## Activity
Filter the entries and keep only the lines where the string "float" appears.

[Saved entries]

*** Block opens ***

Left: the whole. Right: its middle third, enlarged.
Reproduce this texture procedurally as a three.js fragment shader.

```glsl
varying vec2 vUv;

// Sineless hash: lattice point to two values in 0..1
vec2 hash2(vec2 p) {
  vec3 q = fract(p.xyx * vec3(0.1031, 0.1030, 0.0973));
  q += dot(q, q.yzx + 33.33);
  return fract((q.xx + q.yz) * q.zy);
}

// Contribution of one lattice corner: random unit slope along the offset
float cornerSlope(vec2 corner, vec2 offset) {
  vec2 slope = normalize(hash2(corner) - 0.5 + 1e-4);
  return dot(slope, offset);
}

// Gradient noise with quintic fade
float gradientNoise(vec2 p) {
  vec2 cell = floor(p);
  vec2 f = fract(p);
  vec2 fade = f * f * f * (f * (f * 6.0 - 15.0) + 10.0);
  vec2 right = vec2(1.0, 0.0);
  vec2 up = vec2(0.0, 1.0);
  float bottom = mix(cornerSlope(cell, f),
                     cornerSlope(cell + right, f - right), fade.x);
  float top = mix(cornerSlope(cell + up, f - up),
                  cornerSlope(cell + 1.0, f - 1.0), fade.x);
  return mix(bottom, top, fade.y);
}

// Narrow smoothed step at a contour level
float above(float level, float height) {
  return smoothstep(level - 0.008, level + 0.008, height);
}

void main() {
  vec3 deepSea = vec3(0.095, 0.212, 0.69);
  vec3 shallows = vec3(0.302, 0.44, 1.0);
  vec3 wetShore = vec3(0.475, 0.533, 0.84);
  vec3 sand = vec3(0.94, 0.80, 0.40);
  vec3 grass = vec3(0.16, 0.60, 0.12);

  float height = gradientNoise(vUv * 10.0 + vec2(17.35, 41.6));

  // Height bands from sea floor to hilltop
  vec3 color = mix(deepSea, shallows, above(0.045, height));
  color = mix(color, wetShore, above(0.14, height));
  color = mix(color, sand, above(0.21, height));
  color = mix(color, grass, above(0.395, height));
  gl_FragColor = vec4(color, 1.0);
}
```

*** Block closes ***

## Response box
float cornerSlope(vec2 corner, vec2 offset) {
float gradientNoise(vec2 p) {
  float bottom = mix(cornerSlope(cell, f),
  float top = mix(cornerSlope(cell + up, f - up),
float above(float level, float height) {
  float height = gradientNoise(vUv * 10.0 + vec2(17.35, 41.6));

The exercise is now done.